No End (Trigger Warning)
When I tried to hang myself, I told everyone that I did it once, and that the material I had used (I couldn’t find the belt I was going to use), slipped off the door knob, and that was why I was unsuccessful. That wasn’t a lie, but it wasn’t the whole truth either. That same night, I laid awake, staring at my ceiling. It had been around three in the morning when I got up, turning to my night stand to turn on the small lamp. I fumbled through my clothes, and I found that belt I tried to find earlier. Creating two loops, I put one end on my door knob: pulling tight to make sure it would hold my weight. I got on my knees with my back to the door. Slipping the second loop over my head, I left the leather dig into my neck, tightening it before I leant forward. As I leaned, I thought of how silent and quick I would go. How my roommate wouldn’t stir from his sleep, or at least not before it was too late. I knew that I was going to be successful in my endeavors. That thought isn’t why I panicked and stopped when I began to see stars. Neither was the thought of my family missing me, or the people I loved hurting because of me. I sat there, weeping silently, belt still tight against my throat, with one thought in my mind: I would just have to start over again. Even if I did die, I firmly believe in reincarnation.

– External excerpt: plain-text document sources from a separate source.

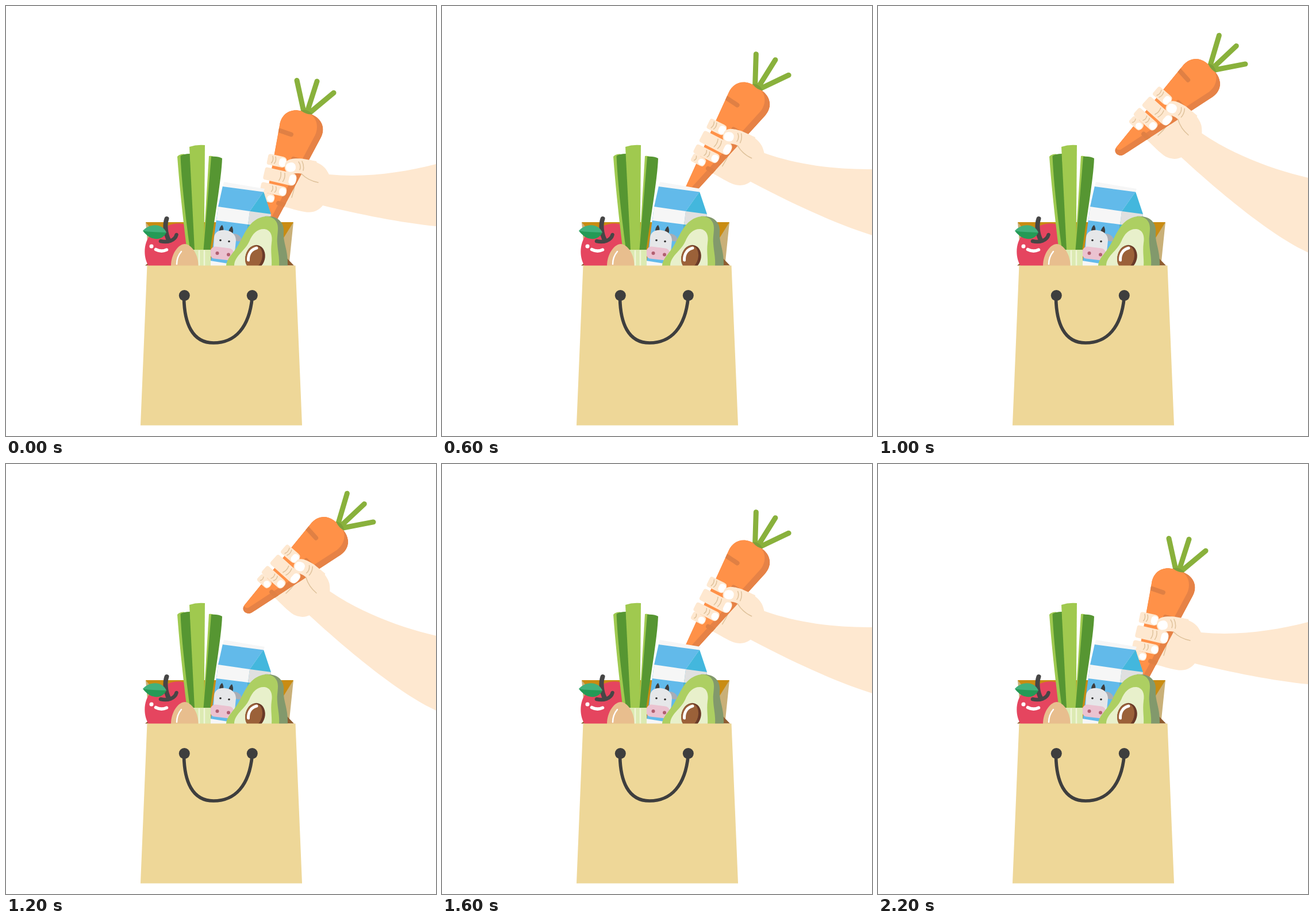
Write an HTML page that moves like this. It is 748 by 748 pixels and loops after 2.3 s.

```html
<!DOCTYPE html>
<html lang="en">
<head>
<meta charset="utf-8">
<title>Grocery bag</title>
<style>
  html, body { margin: 0; width: 100%; height: 100%; overflow: hidden; background: #fff; }
  svg { display: block; width: 100vw; height: 100vh; }
  .line { fill: none; stroke-linecap: round; stroke-linejoin: round; }
  .crease { fill: none; stroke: #dfc29b; stroke-width: 1.5; stroke-linecap: round; }
  .skin { fill: #fee8d0; }
  .nail { fill: #fff; }
</style>
</head>
<body>
<svg viewBox="0 0 748 748">
  <defs>
    <clipPath id="carrotClip">
      <path id="carrotShape" d="M476 207C479 189 492 180 508 181.5C520 183 530 187 537 191C552 200 555 215 548 229L461.500 391C457 400 441 398 443.500 386Z"/>
    </clipPath>
  </defs>

  <g id="bagBack">
    <path fill="#c98c13" d="M243 376H500L480 452H262Z"/>
    <path fill="#c9b078" d="M500 376L480 408L486 437L493 444ZM243 376L264 402L260 437L249 445Z"/>
    <path fill="#8f5d31" d="M486 436L501 451.5H486ZM260 436L242 451.5H260Z"/>
  </g>

  <g id="hand">
    <path class="skin" d="M497 266C515 262 545 270 555 282C559 287 561 291 562 293C625 299 690 290 748 275L860 245V380L835 384C770 393 650 371 551 347C545 355 535 360 522 358.5C505 356 490 350 478 348L480 300Z"/>
    <path class="crease" d="M503 308Q501 321 497 333"/>
    <path class="line" stroke="#89b13c" stroke-width="9" d="M506 129.500L518 184M541 131L524 184M570 151L528 186"/>
    <g clip-path="url(#carrotClip)">
      <use href="#carrotShape" fill="#e68246"/>
      <path fill="#ff9148" d="M470 207C479 189 492 178 508 180C516 182 523 184 528 187C541 195 544 210 538 224L452 386C449 390 445 389 440 386Z"/>
      <path class="line" stroke="#e08044" stroke-width="8" d="M470 214.500L496 223.500M500 266L518 271M474 343L492 348"/>
    </g>
    <path fill="#7da03a" d="M513 182Q522 177 533 188Q524 190 513 182Z"/>
    <g id="fingers"></g>
    <path class="skin" d="M486 273C490 265 502 265 515 265.500L540 270L548 302C535 303 522 296 515 292C505 289 497 294 490 290C484 286 484 279 486 273Z"/>
    <rect class="nail" x="487" y="272.500" width="17" height="16" rx="7" transform="rotate(-8 495 281)"/>
    <path class="crease" d="M509 271Q514 278 511 285M515 270Q519 278 517 286M514 292C522 300 532 305 543 307"/>
  </g>

  <g id="milk">
    <path fill="#62baea" d="M377 313L448 323L424 357L411 452H355L369 349Z"/>
    <path fill="#43b7dd" d="M448 323L461 362L450 452H411L424 357Z"/>
    <path fill="#f6f6f6" d="M379 306L450 318L448 323.500L377 314ZM369 349L424 357L421 380L366 373ZM355 443L386 448V452H355Z"/>
    <path fill="#e0e0e0" d="M424 357L461 362L458 385L421 380Z"/>
    <path fill="#a9adb5" d="M396 396C404 396 410 402 410 408C405 411 399 409 396 405Z"/>
    <path fill="#3e3e3e" d="M371 392C371 387 373 383 376 381C378 384 379 388 378 392ZM387 393C388 389 390 385 393 383C395 387 396 392 394 396Z"/>
    <path fill="#e6e7e9" d="M361 424L362 403C363 393 371 389 381 390C393 391 400 398 400 408L398 428Z"/>
    <rect fill="#ebc2d0" x="355.500" y="420" width="40" height="21" rx="8" transform="rotate(7 376 431)"/>
    <g fill="#b25f70"><circle cx="367.500" cy="430" r="3"/><circle cx="387" cy="432.500" r="3"/></g>
    <g fill="#333"><circle cx="373" cy="407.500" r="1.800"/><circle cx="388" cy="409.500" r="1.800"/></g>
  </g>

  <g id="apple">
    <path fill="#e5455f" d="M248 452C239 438 238 413 252 397C262 386 274 386 282 382C295 376 312 377 322 386L330 452Z"/>
    <path class="line" stroke="#464646" stroke-width="8" d="M279.500 370C276 380 277 395 283 407"/>
    <path class="line" stroke="#464646" stroke-width="6.500" d="M269 409C281 412 294 408 296.500 398"/>
    <path fill="#42b17c" d="M238 391C248 379 271 376 279 394Q258 400 238 391Z"/>
    <path fill="#249a56" d="M238 391C254 394 266 393 279 394C272 409 252 410 238 391Z"/>
    <circle fill="#fff" cx="253" cy="418" r="3.500"/>
    <path class="line" stroke="#fff" stroke-width="5.500" d="M260.500 423.500Q270 428.500 279.500 424"/>
  </g>

  <g id="leek">
    <path fill="#dceab2" d="M317 424H356V452H317Z"/>
    <path class="line" stroke="#f0f5d8" stroke-width="2.500" d="M336 426V452M345 426V452"/>
    <path fill="#9fca50" d="M298 262Q302 257 310 257.500L325 424H314.500Q303 330 298 262Z"/>
    <path fill="#569632" d="M303.500 261Q309 257 320 257L331 424H320Q306 320 303.500 261Z"/>
    <path fill="#a0c94f" d="M319 245Q332 240.500 346 242L344.500 424H328Z"/>
    <path fill="#9fca50" d="M353 261Q357 260 361 262L349 424H343Z"/>
    <path fill="#569632" d="M357 262Q368 261 376 265C375 300 361 380 355.500 424H343.500Z"/>
  </g>

  <g id="egg">
    <path fill="#e8be8e" d="M287 452C287 431 300 414 311 414C322 414 335 432 334.500 452Z"/>
    <path class="line" stroke="#fff" stroke-width="2.500" d="M297 449C297 441 300 433 305 427"/>
  </g>

  <g id="avocado">
    <path fill="#82996c" d="M450 366C474 364 485 378 483 395C482 412 491 425 490 452H450Z"/>
    <path fill="#adcf62" d="M383 452C384 438 397 429 405 414C416 394 422 377 440 369C458 361 473 370 473 386C473 397 471 402 472 414C473 428 476 438 475 452Z"/>
    <path fill="#e8f0cb" d="M397 452C397 435 415 427 423 410C429 395 438 387 450 388C461 390 464 400 462 412C460 428 463 440 462 452Z"/>
    <ellipse fill="#693a28" cx="433.500" cy="437" rx="17" ry="21.500" transform="rotate(14 433.500 437)"/>
    <ellipse fill="#9b6139" cx="431" cy="437" rx="14.500" ry="20.500" transform="rotate(16 431 437)"/>
    <path class="line" stroke="#fff" stroke-width="5" d="M421.500 442C421 431 427 423 436 421"/>
  </g>

  <g id="bagFront">
    <path fill="#eed798" d="M245.500 451.500H503.500L515 729.500H234Z"/>
    <path class="line" stroke="#3e3e3e" stroke-width="5.700" d="M309.500 504C309.500 552 324 586 361 586C398 586 424 560 428.500 504"/>
    <g fill="#3e3e3e"><circle cx="310.300" cy="503.500" r="9.500"/><circle cx="428.300" cy="503.500" r="9.500"/></g>
  </g>
</svg>
<script>
const STEP = 100, STEPS = 23, LAST = STEPS - 1;
const hand = document.getElementById('hand');

// A finger runs from its knuckle to its nail; creases are distances along it.
function finger(x1, y1, x2, y2, width, creases) {
  const length = Math.hypot(x2 - x1, y2 - y1);
  const angle = Math.atan2(y2 - y1, x2 - x1) * 180 / Math.PI;
  const h = width / 2;
  const lines = creases.map(x =>
    `<path class="crease" d="M${x} ${-h + 3}Q${x + 3} 0 ${x} ${h - 4}"/>`).join('');
  return `<g transform="translate(${x1} ${y1}) rotate(${angle})">
    <path class="skin" d="M4 ${-h}H${length - h * .8}Q${length} ${-h} ${length} 0T${length - h * .8} ${h}H4Q0 ${h} 0 ${h - 4}V${4 - h}Q0 ${-h} 4 ${-h}Z"/>
    <rect class="nail" x="${length - 13}" y="${-h + 2.5}" width="12" height="${width - 4}" rx="5.5"/>${lines}</g>`;
}

document.getElementById('fingers').innerHTML =
  finger(442, 330, 467, 336, 15, [6]) +
  finger(443, 314, 488, 324, 17, [20, 26]) +
  finger(449, 290.5, 505, 303.5, 22, [28, 35]) +
  finger(455, 266, 488, 273, 19, [8, 13]);

// Poses of the hand: step, angle, x, y
const poses = [
  [0, 0, 495, 281],
  [4, 9, 495, 248.3],
  [6, 14.2, 498.5, 227.8],
  [8, 22.2, 503, 201],
  [10, 28.9, 510.5, 178.5],
  [11, 32, 515, 168.5]
];

function slope(i, c) {
  const a = poses[Math.max(0, i - 1)], b = poses[Math.min(poses.length - 1, i + 1)];
  return (b[c] - a[c]) / (b[0] - a[0]);
}

// Cubic Hermite interpolation of one pose component
function value(step, c) {
  let i = 0;
  while (i < poses.length - 2 && step >= poses[i + 1][0]) i++;
  const a = poses[i], b = poses[i + 1], d = b[0] - a[0];
  const u = (step - a[0]) / d, v = 1 - u;
  return v * v * (1 + 2 * u) * a[c] + u * u * (1 + 2 * v) * b[c]
    + d * u * v * (v * slope(i, c) - u * slope(i + 1, c));
}

function draw(ms) {
  const index = Math.floor(ms / STEP) % STEPS;
  const step = Math.min(index, LAST - index);
  const [angle, x, y] = [1, 2, 3].map(c => value(step, c));
  hand.setAttribute('transform', `translate(${x} ${y}) rotate(${angle}) translate(-495 -281)`);
}

let start;
function tick(now) {
  start ??= now;
  draw(Math.max(0, now - start));
  requestAnimationFrame(tick);
}
draw(0);
requestAnimationFrame(tick);
</script>
</body>
</html>
```
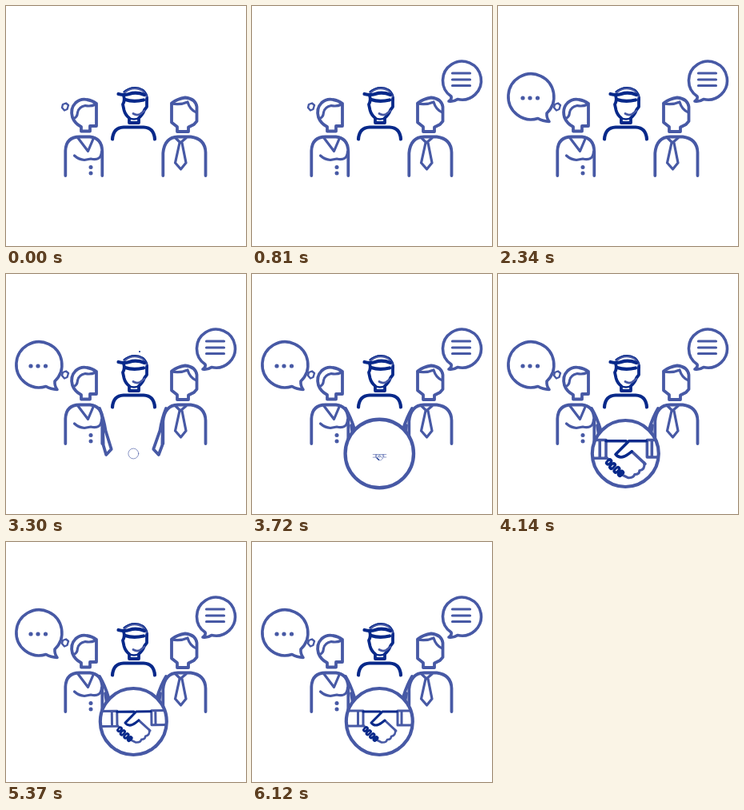
Write an HTML page that moves like this. It is 300 px wide and 300 px high and loops after 8.7 s.

```html
<!DOCTYPE html>
<html lang="en">
<head>
<meta charset="utf-8">
<title>Team agreement</title>
<style>
html, body { margin: 0; width: 100%; height: 100%; overflow: hidden; background: #fff; }
svg { display: block; width: 100vw; height: 100vh; }
.line { fill: none; stroke: #4759a5; stroke-width: 3.8; stroke-linecap: round; stroke-linejoin: round; }
.fine { stroke-width: 3.2; }
.dark { stroke: #08298a; }
.dot { fill: #4759a5; stroke: none; }
.white { fill: #fff; }
</style>
</head>
<body>
<svg viewBox="0 0 300 300">
  <g class="line">
    <!-- woman -->
    <path d="M71 123 L75 121.5 L78 124 L76.5 129 L73 130.5 L70 127 Z" stroke-width="2.4"/>
    <path d="M113 122 V150 H105 V156.500 H94 V151 Q86 147 83 139 Q80 128 87 121 Q93 115.500 101 117 Q108 118 113 122"/>
    <path class="fine" d="M112 123 Q106 126 99 124.500 Q91 126 89.500 133 Q89 140 84 140.500"/>
    <path d="M74.300 212 V181 Q75 163.500 92 163.500 H105 Q120 165 120.300 182 V212"/>
    <path class="fine" d="M90 165 L102.500 181.500 L109.500 165"/>
    <path class="fine" d="M85.500 187 Q91 192 98 192.500 L106 191 Q119 194 119.500 182"/>
    <g class="dot"><circle cx="106" cy="201.500" r="2.500"/><circle cx="106" cy="209" r="2.500"/></g>

    <!-- agent -->
    <g class="dark">
      <path d="M148 108 Q156 101 166 103.500 Q176 106 176.500 117" stroke="#4759a5" stroke-width="3"/>
      <path d="M147 107 Q155 100 166 102 Q176 105 177.500 115" stroke-width="1.200"/>
      <path d="M140.500 110 Q148 112 154 110 Q163 107 173 111" stroke-width="4.200"/>
      <path d="M149 117 Q159 120.500 172 117.500" stroke-width="4.200"/>
      <path d="M147 112 Q149 118 146 123 L147.500 130 Q149 136 154 140 V146 H166 V140 Q171 136 173 130 L176 126 V116"/>
      <path d="M154 140 Q160 143 166 140" stroke-width="2.500"/>
      <path d="M159 134.500 Q163 137 167 135.500 L173 131" stroke="#4759a5" stroke-width="2.800"/>
      <path d="M133 166.500 Q134 152 147 151.500 H172 Q185 152 186 166.500" stroke-width="4.200"/>
    </g>

    <!-- man -->
    <path d="M207 121.500 Q214 116 224 114.500 Q237 116 238.500 126 V144 L235 148 L228 151.500 V157 H214 V151 L207 145.500 Z"/>
    <path class="fine" d="M207 122 Q218 124 227 120 Q230 130 238 133"/>
    <path d="M196.300 212 V184 Q198 164 215 163.500 H231 Q249 166 249.500 183 V212"/>
    <path class="fine" d="M212 165 L218 171 L225 165 M217 171 L211.500 196 L218.500 204 L225 196 L220 171"/>

    <!-- arms -->
    <path id="armL" pathLength="100" d="M117 168 Q122 180 124.500 196 L131.500 219 L125 226 L121.500 214 L121 190"/>
    <path id="armR" pathLength="100" d="M200 168 Q195 180 192.500 196 L184.500 219 L191 226 L195.500 214 L196 190"/>
    <circle id="spark" cx="167" cy="97" r="1" fill="#08298a" stroke="none"/>

    <!-- bubbles -->
    <g id="reply">
      <path d="M257 116.500 Q252 120 246 119 Q250 116.500 249 113 A24 24 0 1 1 257 116.500Z" stroke-width="3.600"/>
      <path class="fine" d="M250.500 84 H272.500 M250.500 92 H272.500 M250.500 99.500 H272.500"/>
    </g>
    <g id="thought">
      <path d="M50 140.500 Q56 144 64 144.500 Q60.500 140 61 134 A28.500 28.500 0 1 0 50 140.500Z" stroke-width="3.600"/>
      <g class="dot"><circle cx="31" cy="115" r="2.600"/><circle cx="40" cy="115" r="2.600"/><circle cx="49.500" cy="115" r="2.600"/></g>
    </g>

    <!-- handshake badge -->
    <g id="badge"><circle class="white" cx="159.300" cy="224.500" r="41.500" stroke-width="4.200"/></g>
    <clipPath id="hole"><circle cx="159.300" cy="224.500" r="41"/></clipPath>
    <g clip-path="url(#hole)">
      <g id="hands" stroke-width="3">
        <path d="M116 211 H139 V230 H116 M132.500 212 V229 M203 211 H182 V229 H203 M187 212 V228"/>
        <path d="M139 229 L143 233 M166 223 L180 236"/>
        <path class="dark" d="M139 212 H160 M181 212 H163 L149 226 Q154 232 162 226 L166 223"/>
        <path d="M155 247 L162 250.500 Q168 251 169 247 Q174 247 174 243 Q180 242 179 235" stroke-width="2.600"/>
        <path class="dark" d="M143 233 l-2 2 M147 237 l-2.500 2.500 M151.500 241 l-2.500 2.500 M155.500 245 l-2 2" stroke-width="5.800"/>
        <path d="M142.500 233.500 l-1 1 M146.500 237.500 l-1.500 1.500 M151 241.500 l-1.500 1.500" stroke="#fff" stroke-width="1"/>
      </g>
    </g>
  </g>
</svg>
<script>
const LOOP = 8700;
const get = id => document.getElementById(id);
const part = (t, a, b) => Math.min(1, Math.max(0, (t - a) / (b - a)));
const smooth = p => p * p * (3 - 2 * p);

// grows past full size, then settles
function pop(t, start, peak, end, over) {
  return t < peak ? over * smooth(part(t, start, peak))
                  : over + (1 - over) * smooth(part(t, peak, end));
}

function place(id, x, y, scale, turn = 0) {
  const el = get(id);
  el.style.display = scale > 0.01 ? '' : 'none';
  el.setAttribute('transform',
    `translate(${x} ${y}) rotate(${turn}) scale(${scale}) translate(${-x} ${-y})`);
}

// draws an arm out from the shoulder, then swings it inwards
function reach(id, x, t, side) {
  const shown = smooth(part(t, 2730, 3240));
  place(id, x, 168, shown > 0 ? 1 : 0, side * 8 * smooth(part(t, 3270, 3600)));
  get(id).setAttribute('stroke-dasharray', `${shown * 100} 200`);
}

function draw(t) {
  place('reply', 262, 92, pop(t, 30, 510, 780, 1.06));
  place('thought', 41, 114, pop(t, 930, 1290, 1500, 1.05));

  reach('armL', 117, t, -1);
  reach('armR', 200, t, 1);
  get('spark').style.display = t >= 3210 && t < 3420 ? '' : 'none';

  place('badge', 159.3, 224.5, pop(t, 3175, 3690, 4050, 1.03));
  const shake = part(t, 4530, 6120);
  const turn = 3 * Math.sin(shake * Math.PI * 6) * (1 - shake);
  place('hands', 159.5, 229, pop(t, 3600, 4080, 4680, 1.2), turn);
}

function tick(now) {
  draw(now % LOOP);
  requestAnimationFrame(tick);
}
draw(0);
requestAnimationFrame(tick);
</script>
</body>
</html>
```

There would be no sanctity in death. I felt no peace like I had when I was younger; when I had been swept into the currents of a river, pulled under. I had hoped it would have been like that: a peace washing over me, and a silent acceptance. I had been ready, even at such a young age. Looking back, it was like when I had reached up with one final effort, and grabbed a leg to pull myself up out of the depths. Even in death, there is no end. That’s the only thought that stopped me, and I still feel an overwhelming selfishness because of that. I cannot say that love saved me, and that will always haunt me.